    All NCPs who owe arrears are reported to the Internal Revenue Service (IRS) and the Franchise Tax Board (FTB). These agencies intercept NCPs' federal and state income tax refunds and send the intercepted refunds to the State Disbursement Unit.
  • Unemployment Insurance Benefits (UIB)/Disability Insurance Benefits (DIB)
    NCPs who owe arrears are submitted to the Employment Development Department (EDD) on an ongoing basis. The EDD can withhold up to 25% of an NCP’s UIB or DIB for child support.
  • Workers’ Compensation
    When an NCP has a Workers’ Compensation claim, up to 25% of ongoing temporary disability benefits can be withheld by Income Withholding Order to pay current support and arrears. A lien against any compensation awarded to the NCP may also be filed with the Workers’ Compensation Appeals Board (WCAB) for any arrears that accumulated from the date the NCP was injured.
  • Real Property Liens
    The department records a Notice of Support Judgment in any California county in which an NCP has or may acquire property to create a lien against real property. Once the lien is filed, the NCP cannot sell or refinance that property unless arrears are paid in full, or other arrangements are made with the department.
  • Passport Denial
    If an NCP owes more than $2,500 in arrears, he/she is entered into the Passport Denial Program (PDP). The U.S. State Department will not issue or renew a passport to a person in the PDP. NCPs that have been placed in the PDP can only be removed from the program if arrears are paid in full or if other specific circumstances apply.
  • Bank Levy
    NCPs who owe arrears may be submitted for a bank levy to take money from accounts held in financial institutions (including bank accounts, Individual Retirement Accounts and financial securities). A withholding order is sent to the financial institution requesting the full amount of the arrears owed. The institution will transmit all available funds, up to the full amount of the arrears, to the State Disbursement Unit.
  • Lottery Intercepts

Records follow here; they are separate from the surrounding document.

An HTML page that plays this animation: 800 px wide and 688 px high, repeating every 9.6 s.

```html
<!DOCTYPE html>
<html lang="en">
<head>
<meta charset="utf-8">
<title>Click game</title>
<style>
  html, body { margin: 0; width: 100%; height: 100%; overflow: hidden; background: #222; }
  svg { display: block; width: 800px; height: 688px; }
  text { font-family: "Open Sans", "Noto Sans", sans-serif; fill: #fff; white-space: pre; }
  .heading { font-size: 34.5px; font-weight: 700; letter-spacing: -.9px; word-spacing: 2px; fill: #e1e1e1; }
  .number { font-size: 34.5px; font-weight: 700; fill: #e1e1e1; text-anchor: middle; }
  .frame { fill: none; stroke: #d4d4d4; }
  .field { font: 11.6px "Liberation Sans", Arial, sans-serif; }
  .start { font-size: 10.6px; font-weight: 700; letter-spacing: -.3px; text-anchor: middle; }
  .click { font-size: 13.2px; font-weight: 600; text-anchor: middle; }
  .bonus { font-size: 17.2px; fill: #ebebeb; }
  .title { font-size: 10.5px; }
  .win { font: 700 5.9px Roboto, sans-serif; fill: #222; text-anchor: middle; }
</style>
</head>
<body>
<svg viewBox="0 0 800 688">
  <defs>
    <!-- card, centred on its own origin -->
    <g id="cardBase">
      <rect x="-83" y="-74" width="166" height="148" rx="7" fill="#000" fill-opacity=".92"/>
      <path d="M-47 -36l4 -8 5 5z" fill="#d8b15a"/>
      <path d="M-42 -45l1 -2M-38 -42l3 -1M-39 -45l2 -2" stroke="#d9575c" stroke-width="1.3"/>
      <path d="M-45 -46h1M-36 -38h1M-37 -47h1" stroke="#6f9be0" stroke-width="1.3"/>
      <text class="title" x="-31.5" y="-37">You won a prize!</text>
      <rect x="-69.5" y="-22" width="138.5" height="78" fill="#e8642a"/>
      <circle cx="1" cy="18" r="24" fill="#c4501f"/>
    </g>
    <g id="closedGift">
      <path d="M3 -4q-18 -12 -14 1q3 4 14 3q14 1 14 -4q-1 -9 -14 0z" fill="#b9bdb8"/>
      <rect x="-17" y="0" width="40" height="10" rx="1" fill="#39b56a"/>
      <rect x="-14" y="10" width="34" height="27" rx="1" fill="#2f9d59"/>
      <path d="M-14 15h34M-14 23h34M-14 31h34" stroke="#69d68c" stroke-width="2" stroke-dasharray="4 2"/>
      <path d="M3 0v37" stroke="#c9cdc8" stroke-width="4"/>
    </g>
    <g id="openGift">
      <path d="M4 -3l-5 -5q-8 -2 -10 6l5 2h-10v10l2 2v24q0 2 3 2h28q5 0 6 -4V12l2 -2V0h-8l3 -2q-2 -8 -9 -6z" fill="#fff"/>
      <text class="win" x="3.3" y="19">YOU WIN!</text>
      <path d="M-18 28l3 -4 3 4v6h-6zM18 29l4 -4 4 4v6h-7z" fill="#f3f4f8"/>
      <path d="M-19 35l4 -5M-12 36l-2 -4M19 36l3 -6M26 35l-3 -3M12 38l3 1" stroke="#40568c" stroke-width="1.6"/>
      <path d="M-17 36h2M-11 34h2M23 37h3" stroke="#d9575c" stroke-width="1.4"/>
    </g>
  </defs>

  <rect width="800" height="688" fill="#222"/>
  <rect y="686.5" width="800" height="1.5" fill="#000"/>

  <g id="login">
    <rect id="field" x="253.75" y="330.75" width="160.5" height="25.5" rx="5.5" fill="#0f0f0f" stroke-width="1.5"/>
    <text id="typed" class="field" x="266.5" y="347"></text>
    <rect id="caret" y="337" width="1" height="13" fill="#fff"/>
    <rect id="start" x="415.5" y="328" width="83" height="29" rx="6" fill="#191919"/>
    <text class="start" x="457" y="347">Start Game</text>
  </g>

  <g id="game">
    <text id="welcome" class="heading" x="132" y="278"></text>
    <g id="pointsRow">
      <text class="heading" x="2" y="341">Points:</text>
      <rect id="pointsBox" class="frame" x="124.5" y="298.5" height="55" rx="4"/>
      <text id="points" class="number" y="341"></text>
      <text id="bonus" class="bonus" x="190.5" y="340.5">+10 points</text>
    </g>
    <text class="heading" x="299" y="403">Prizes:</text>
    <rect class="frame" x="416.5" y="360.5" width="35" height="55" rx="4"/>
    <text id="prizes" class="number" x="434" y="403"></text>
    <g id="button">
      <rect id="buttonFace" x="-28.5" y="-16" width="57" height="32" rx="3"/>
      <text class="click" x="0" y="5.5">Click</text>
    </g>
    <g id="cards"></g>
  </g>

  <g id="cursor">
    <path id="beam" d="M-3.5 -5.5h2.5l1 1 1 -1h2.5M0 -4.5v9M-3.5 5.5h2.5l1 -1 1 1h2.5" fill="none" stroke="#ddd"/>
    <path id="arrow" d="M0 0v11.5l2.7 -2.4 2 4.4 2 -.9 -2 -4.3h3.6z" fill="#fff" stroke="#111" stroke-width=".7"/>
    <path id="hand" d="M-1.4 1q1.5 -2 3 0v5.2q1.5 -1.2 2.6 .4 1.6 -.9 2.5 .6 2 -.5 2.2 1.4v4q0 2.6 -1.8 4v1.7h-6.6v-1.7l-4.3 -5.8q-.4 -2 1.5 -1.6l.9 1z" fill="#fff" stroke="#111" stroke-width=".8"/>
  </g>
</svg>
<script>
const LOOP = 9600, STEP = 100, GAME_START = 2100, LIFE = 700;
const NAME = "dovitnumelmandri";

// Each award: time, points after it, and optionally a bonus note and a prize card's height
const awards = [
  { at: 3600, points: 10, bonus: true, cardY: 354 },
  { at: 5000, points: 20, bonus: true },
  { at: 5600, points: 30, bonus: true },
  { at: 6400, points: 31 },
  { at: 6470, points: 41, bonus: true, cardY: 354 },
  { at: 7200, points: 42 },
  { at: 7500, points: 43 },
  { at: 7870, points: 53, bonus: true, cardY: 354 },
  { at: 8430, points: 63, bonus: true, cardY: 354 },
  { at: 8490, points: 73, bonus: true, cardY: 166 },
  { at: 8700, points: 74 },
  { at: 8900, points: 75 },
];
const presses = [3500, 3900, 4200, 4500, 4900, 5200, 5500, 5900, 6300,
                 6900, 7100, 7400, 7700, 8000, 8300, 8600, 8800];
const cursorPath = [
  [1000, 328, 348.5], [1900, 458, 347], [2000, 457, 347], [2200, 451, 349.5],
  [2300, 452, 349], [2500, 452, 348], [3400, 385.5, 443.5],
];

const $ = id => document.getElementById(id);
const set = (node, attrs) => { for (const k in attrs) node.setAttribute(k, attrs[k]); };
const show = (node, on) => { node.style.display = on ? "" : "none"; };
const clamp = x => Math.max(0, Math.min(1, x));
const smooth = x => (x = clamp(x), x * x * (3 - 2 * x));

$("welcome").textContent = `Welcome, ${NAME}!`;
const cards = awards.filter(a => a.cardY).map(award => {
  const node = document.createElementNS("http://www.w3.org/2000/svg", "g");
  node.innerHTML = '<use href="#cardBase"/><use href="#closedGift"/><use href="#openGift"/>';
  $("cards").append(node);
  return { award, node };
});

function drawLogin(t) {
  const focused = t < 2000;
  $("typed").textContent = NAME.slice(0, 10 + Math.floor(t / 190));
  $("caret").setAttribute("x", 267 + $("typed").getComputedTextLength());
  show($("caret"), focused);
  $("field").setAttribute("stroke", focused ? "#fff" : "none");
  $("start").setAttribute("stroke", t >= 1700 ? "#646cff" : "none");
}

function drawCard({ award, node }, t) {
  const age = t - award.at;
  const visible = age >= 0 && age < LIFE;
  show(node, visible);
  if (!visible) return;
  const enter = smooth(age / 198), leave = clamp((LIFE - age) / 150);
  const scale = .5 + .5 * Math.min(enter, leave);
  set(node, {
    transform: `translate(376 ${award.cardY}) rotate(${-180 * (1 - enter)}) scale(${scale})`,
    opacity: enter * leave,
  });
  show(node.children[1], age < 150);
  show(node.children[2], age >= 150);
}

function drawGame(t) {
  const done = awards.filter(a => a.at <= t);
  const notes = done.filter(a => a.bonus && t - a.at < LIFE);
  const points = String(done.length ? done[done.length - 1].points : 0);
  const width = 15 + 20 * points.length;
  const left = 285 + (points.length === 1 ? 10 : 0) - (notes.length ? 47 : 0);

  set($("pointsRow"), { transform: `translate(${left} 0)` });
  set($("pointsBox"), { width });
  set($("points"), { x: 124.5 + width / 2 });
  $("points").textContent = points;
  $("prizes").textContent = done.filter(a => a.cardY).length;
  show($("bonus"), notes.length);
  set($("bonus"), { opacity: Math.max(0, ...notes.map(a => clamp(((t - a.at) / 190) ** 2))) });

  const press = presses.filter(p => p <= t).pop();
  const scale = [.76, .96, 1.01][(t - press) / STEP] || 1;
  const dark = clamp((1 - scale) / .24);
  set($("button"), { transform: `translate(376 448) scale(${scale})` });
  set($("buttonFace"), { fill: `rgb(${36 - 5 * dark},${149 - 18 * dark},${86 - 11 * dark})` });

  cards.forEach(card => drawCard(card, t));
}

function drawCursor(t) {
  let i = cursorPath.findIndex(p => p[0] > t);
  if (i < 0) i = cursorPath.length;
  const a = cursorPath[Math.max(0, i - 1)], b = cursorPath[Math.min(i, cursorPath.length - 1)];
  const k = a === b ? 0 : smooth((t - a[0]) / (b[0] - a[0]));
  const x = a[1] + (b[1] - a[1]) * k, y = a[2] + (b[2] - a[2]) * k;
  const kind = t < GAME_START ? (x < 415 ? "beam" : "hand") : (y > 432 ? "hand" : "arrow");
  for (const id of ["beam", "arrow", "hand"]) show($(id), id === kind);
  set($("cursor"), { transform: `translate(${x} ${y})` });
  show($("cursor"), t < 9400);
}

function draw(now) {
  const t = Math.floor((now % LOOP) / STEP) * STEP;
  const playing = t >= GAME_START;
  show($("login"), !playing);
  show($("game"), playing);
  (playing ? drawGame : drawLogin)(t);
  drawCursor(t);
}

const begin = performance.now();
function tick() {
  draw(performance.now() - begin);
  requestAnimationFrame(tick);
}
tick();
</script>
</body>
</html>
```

    Lottery winnings from the State of California to an NCP are automatically intercepted and forwarded to the State Disbursement Unit to pay arrears owed.
  • Seek Work Order

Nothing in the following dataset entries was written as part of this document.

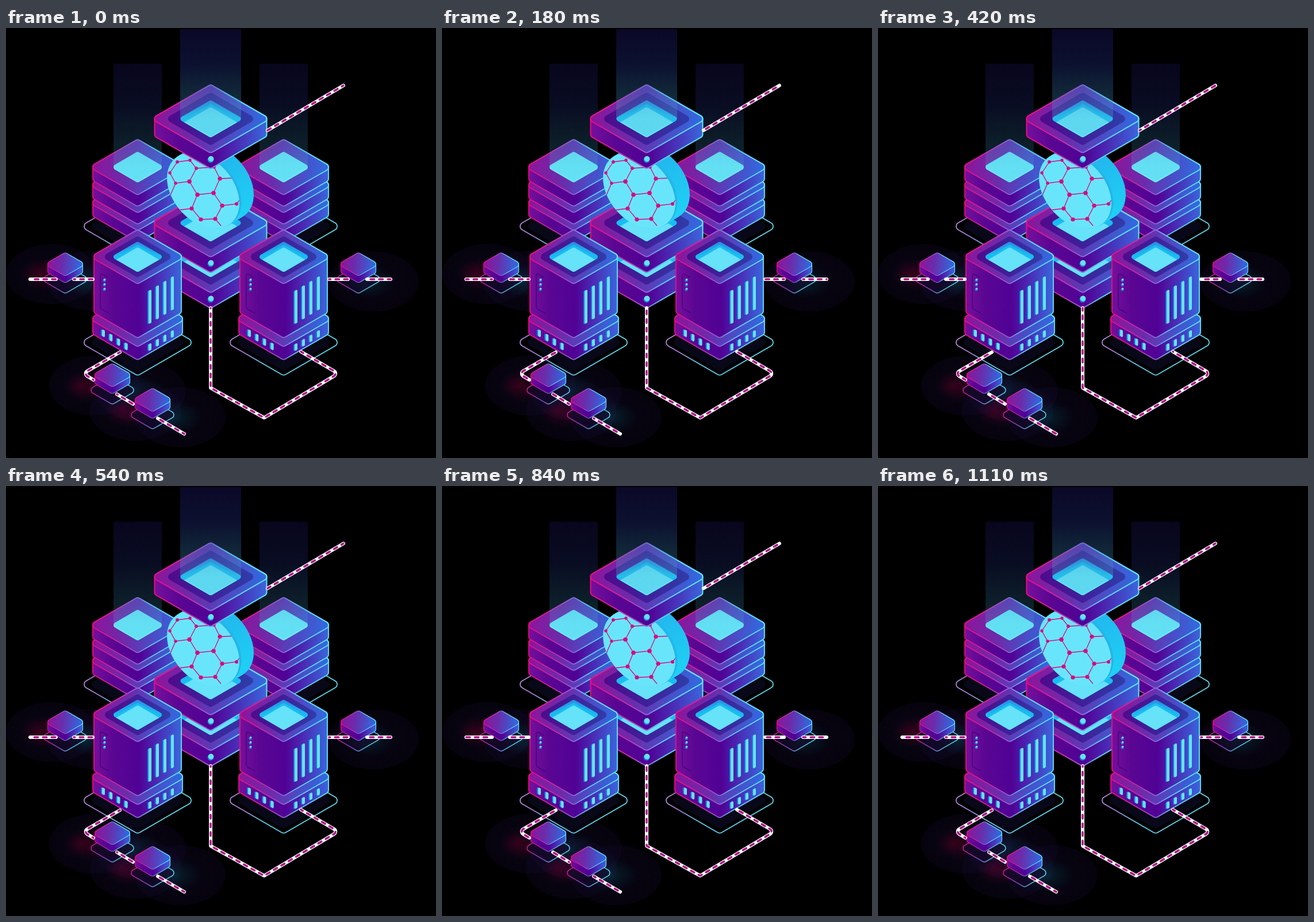
An HTML page with a canvas for the animation above (1140 ms loop, 748x748 px).

```html
<!DOCTYPE html>
<html lang="en">
<head>
<meta charset="utf-8">
<title>Isometric data network</title>
<style>
html, body { margin: 0; width: 100%; height: 100%; overflow: hidden; background: #000; }
canvas { display: block; width: 748px; height: 748px; }
</style>
</head>
<body>
<canvas id="stage" width="748" height="748"></canvas>
<script>
const SIZE = 748, CYCLE = 570, PERIOD = 15, SLOPE = 0.577;
const CYAN = '#66e2f9', BLUE = '#19bdf2', PINK = '#d6097f';
const view = document.getElementById('stage').getContext('2d');
const scene = document.createElement('canvas');
scene.width = scene.height = SIZE;
const g = scene.getContext('2d');

function linear(x0, y0, x1, y1, ...stops) {
  const grad = g.createLinearGradient(x0, y0, x1, y1);
  stops.forEach((s, i) => Array.isArray(s)
    ? grad.addColorStop(s[0], s[1])
    : grad.addColorStop(i / (stops.length - 1), s));
  return grad;
}

const edgeColor = (cx, hw) => linear(cx - hw, 0, cx + hw, 0,
  [0, '#ec0a82'], [0.3, '#c72aa8'], [0.5, '#8f62d8'], [0.64, '#5fc8f2'], [1, '#5fe6fb']);

function roundPoly(points, r) {
  const [a, b] = [points[points.length - 1], points[0]];
  g.beginPath();
  g.moveTo((a[0] + b[0]) / 2, (a[1] + b[1]) / 2);
  points.forEach((p, i) => g.arcTo(...p, ...points[(i + 1) % points.length], r));
  g.closePath();
}

// hw is the visible half width, after rounding
function diamond(cx, cy, hw, r) {
  const w = hw + r, h = w * SLOPE;
  roundPoly([[cx, cy - h], [cx + w, cy], [cx, cy + h], [cx - w, cy]], r);
}

function hull(cx, cy, hw, depth, r) {
  const h = (hw + r) * SLOPE, k = r * SLOPE, low = cy + depth;
  roundPoly([[cx, cy - h], [cx + hw, cy - k], [cx + hw, low + k],
    [cx, low + h], [cx - hw, low + k], [cx - hw, cy - k]], r);
}

function fill(color) { g.fillStyle = color; g.fill(); }
function stroke(color, width) { g.strokeStyle = color; g.lineWidth = width; g.stroke(); }

function box(cx, cy, hw, depth, r = 6, line = 1.8) {
  const edge = edgeColor(cx, hw), h = hw * SLOPE;
  hull(cx, cy, hw, depth, r);
  fill(linear(cx - hw, 0, cx + hw, 0,
    [0, '#76109c'], [0.22, '#5a0693'], [0.52, '#500295'], [0.72, '#4a2ab4'], [1, '#3a66dc']));
  diamond(cx, cy, hw, r);
  fill(linear(cx - hw, cy - h * 0.2, cx + hw, cy + h * 0.2,
    [0, '#8d159b'], [0.4, '#6b2cab'], [0.7, '#4a4dc6'], [1, '#2f6ce2']));
  stroke(edge, line);
  hull(cx, cy, hw, depth, r);
  stroke(edge, line);
}

function opening(cx, cy, ring, hw, drop) {
  diamond(cx, cy, ring, 6);
  fill(linear(cx - ring, 0, cx + ring, 0, '#500a8b', '#40209a', '#2f3da9'));
  g.save();
  diamond(cx, cy, hw, 4);
  fill(linear(0, cy - hw * 0.6, 0, cy, '#2a8fe4', BLUE));
  g.clip();
  diamond(cx, cy + drop * 0.55, hw, 4);
  fill(BLUE);
  diamond(cx, cy + drop, hw, 4);
  fill(CYAN);
  g.restore();
}

function plate(cx, cy) {
  diamond(cx, cy, 80, 6);
  fill('#080818');
  diamond(cx, cy, 93, 7);
  stroke(linear(cx - 93, 0, cx + 93, 0,
    [0, '#b58ae0'], [0.12, '#a678d8'], [0.3, '#62cdec'], [1, '#5fdcf2']), 1.7);
}

function glow(x, y, tint, shift) {
  g.save();
  g.translate(x, y);
  g.scale(1, 0.66);
  const grad = g.createRadialGradient(shift, 0, 0, 0, 0, 79);
  grad.addColorStop(0, tint);
  grad.addColorStop(0.55, 'rgba(22,12,52,.32)');
  grad.addColorStop(1, 'rgba(18,10,44,.3)');
  g.beginPath();
  g.arc(0, 0, 79, 0, 7);
  fill(grad);
  g.restore();
}
const warmGlow = (x, y) => glow(x, y, 'rgba(130,4,66,.42)', -22);
const coolGlow = (x, y) => glow(x, y, 'rgba(16,96,128,.36)', -14);

function beam(cx, top, bottom, hw, power) {
  g.beginPath();
  g.moveTo(cx - hw, top);
  g.lineTo(cx + hw, top);
  g.lineTo(cx + hw, bottom);
  g.lineTo(cx, bottom + hw * SLOPE);
  g.lineTo(cx - hw, bottom);
  fill(linear(0, top, 0, bottom,
    [0, `rgba(34,24,120,${0.33 * power})`], [0.4, `rgba(36,50,140,${0.34 * power})`],
    [1, `rgba(70,190,215,${0.29 * power})`]));
}

function stud(x, y, r) {
  g.beginPath();
  g.arc(x, y + 1, r, 0, 7);
  fill('#1c7fe0');
  g.beginPath();
  g.arc(x + 0.6, y - 0.4, r - 0.7, 0, 7);
  fill(CYAN);
}

// Upright slot on a side face; lean is the slope of that face
function slot(x, y, w, h, lean) {
  const bar = (left, wide, color) => {
    const d = wide * lean / 2;
    roundPoly([[left, y - h / 2 - d], [left + wide, y - h / 2 + d],
      [left + wide, y + h / 2 + d], [left, y + h / 2 - d]], 1.6);
    fill(color);
  };
  bar(x - w / 2, w, '#1f78e4');
  bar(x - w / 2 + 2, w - 2, CYAN);
}

function backStack(cx) {
  plate(cx, 345);
  for (let i = 2; i >= 0; i--) box(cx, 242 + i * 31, 78, 20);
  diamond(cx, 242, 42, 5);
  fill('#6be8fb');
  beam(cx, 62, 242, 42, 0.72);
}

function tower(cx) {
  plate(cx, 547);
  box(cx, 506, 78, 23);
  box(cx, 398, 76, 94);
  opening(cx, 398, 57, 42, 10);
  for (let i = 0; i < 4; i++) {
    slot(cx + 20.5 + i * 13, 485 - i * 7.8, 7, 58, -SLOPE);
    slot(cx + 20.5 + i * 13, 555 - i * 7.6, 7, 12, -SLOPE);
    slot(cx - 60.5 + i * 13.2, 531 + i * 7.6, 7, 12, SLOPE);
  }
  for (let i = 0; i < 3; i++) stud(cx - 58, 438 + i * 8, 2.5);
  g.beginPath();
  g.moveTo(cx - 52, 434);
  g.lineTo(cx - 62, 428);
  g.quadraticCurveTo(cx - 65, 427, cx - 65, 431);
  g.lineTo(cx - 65, 484);
  g.quadraticCurveTo(cx - 65, 488, cx - 61, 490);
  g.lineTo(cx - 50, 496);
  stroke('rgba(52,0,104,.8)', 1.2);
}

function core(cy) {
  box(356, cy, 97.5, 27, 6, 2);
  opening(356, cy, 74, 52.5, 12);
  stud(356, cy + 70, 5.5);
}

function coinFace(dx, dy) {
  g.beginPath();
  g.ellipse(343 + dx, 283 + dy, 74.5, 52.5, 0.855, 0, 7);
}

function coin() {
  const side = linear(370, 215, 425, 320, '#22b4ee', '#1fd0f4');
  for (let i = 50; i > 0; i--) {
    coinFace(i / 2, -i * 0.3);
    fill(i < 8 ? '#24b6ea' : side);
  }
  coinFace(0, 0);
  fill('#69e5fb');
  g.save();
  g.clip();
  const chains = [
    [298, 233, 320, 230, 331, 244, 319, 267, 295, 270, 285, 252, 298, 233],
    [331, 244, 362, 242, 372, 262, 361, 287, 333, 290, 319, 267],
    [333, 290, 323, 314, 339, 333, 364, 332, 376, 309, 361, 287],
    [372, 262, 398, 261],
    [376, 309, 401, 306, 412, 292],
    [364, 332, 374, 344],
    [295, 270, 285, 293],
    [323, 314, 298, 317]
  ];
  for (const c of chains) {
    g.beginPath();
    for (let i = 0; i < c.length; i += 2) g.lineTo(c[i], c[i + 1]);
    stroke(PINK, 1.3);
  }
  // Joints sit where chains meet; loose ends stay bare
  for (const c of chains.slice(0, 3)) {
    for (let i = 0; i < c.length; i += 2) {
      g.beginPath();
      g.arc(c[i], c[i + 1], c[i] > 315 && c[i + 1] > 255 ? 3.6 : 2.7, 0, 7);
      fill(PINK);
    }
  }
  g.beginPath();
  g.arc(401, 306, 3, 0, 7);
  fill(PINK);
  g.restore();
}

function node(cx, cy) {
  diamond(cx, cy + 26, 37, 6);
  fill('rgba(22,10,48,.55)');
  stroke(linear(cx - 37, 0, cx + 37, 0,
    [0, '#d01a92'], [0.35, '#8a4ac0'], [0.6, '#4fc0dc'], [1, '#5fdcf2']), 1.4);
  box(cx, cy, 30.5, 12, 5, 1.1);
}

function drawScene() {
  g.fillStyle = '#000';
  g.fillRect(0, 0, SIZE, SIZE);
  warmGlow(79, 428);
  coolGlow(150, 440);
  coolGlow(639, 441);
  warmGlow(154, 622);
  coolGlow(234, 632);
  warmGlow(225, 666);
  coolGlow(303, 677);
  backStack(229);
  backStack(483);
  core(401);
  core(339);
  coin();
  core(158);
  beam(356, 2, 158, 53, 1);
  tower(229);
  tower(483);
  node(103, 411);
  node(613, 411);
  node(185, 604);
  node(255, 647);
}

// Each cable: dash phase, then its points
const cables = [
  [0, 455, 178, 587, 100],
  [7, 42, 437, 87, 437],
  [4, 118, 437, 151, 437],
  [4, 562, 437, 595, 437],
  [9, 628, 437, 669, 437],
  [3, 198, 564, 134, 601, 152, 612],
  [5, 193, 637, 221, 654],
  [10, 264, 679, 310, 706],
  [2, 513, 563, 578, 601, 449, 678, 356, 626, 356, 487]
];

function cable([phase, ...p], flow) {
  const n = p.length;
  view.beginPath();
  view.moveTo(p[0], p[1]);
  for (let i = 2; i < n - 2; i += 2) {
    const bend = p[i] === 134 || p[i] === 578 ? 5 : 1;
    view.arcTo(p[i], p[i + 1], p[i + 2], p[i + 3], bend);
  }
  view.lineTo(p[n - 2], p[n - 1]);
  view.setLineDash([]);
  view.strokeStyle = '#fff';
  view.lineWidth = 6;
  view.stroke();
  view.setLineDash([6.5, PERIOD - 6.5]);
  view.lineDashOffset = phase - flow;
  view.strokeStyle = '#b00f8a';
  view.lineWidth = 3.6;
  view.stroke();
}

function render(now) {
  const flow = (now % CYCLE) / CYCLE * PERIOD;
  view.drawImage(scene, 0, 0);
  view.lineCap = view.lineJoin = 'round';
  for (const c of cables) cable(c, flow);
  requestAnimationFrame(render);
}

drawScene();
render(performance.now());
</script>
</body>
</html>
```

    In some cases, the department can file an Order to Show Cause to Seek Work to ask the judicial officer to order an unemployed parent who is not paying court-ordered child support to seek work.
  • Contempt
    A contempt action may be filed against the NCP if it is determined that he/she knows about the child support obligation and has the ability and means to pay, but refuses to do so.
  • Writ
    In some cases, the department can file a Writ of Execution with the court, which directs a person or entity holding personal property, bank accounts or other assets owned in whole or in part by the NCP to turn over those assets to pay arrears owed.
  • Out-of-State Enforcement
    The Uniform Interstate Family Support Act (UIFSA) provides rules for the jurisdiction and modification of child support orders when the parties live in different states. The United States also has reciprocal agreements with many nations around the world. For those nations, there are procedures in place for establishing and enforcing a child support order.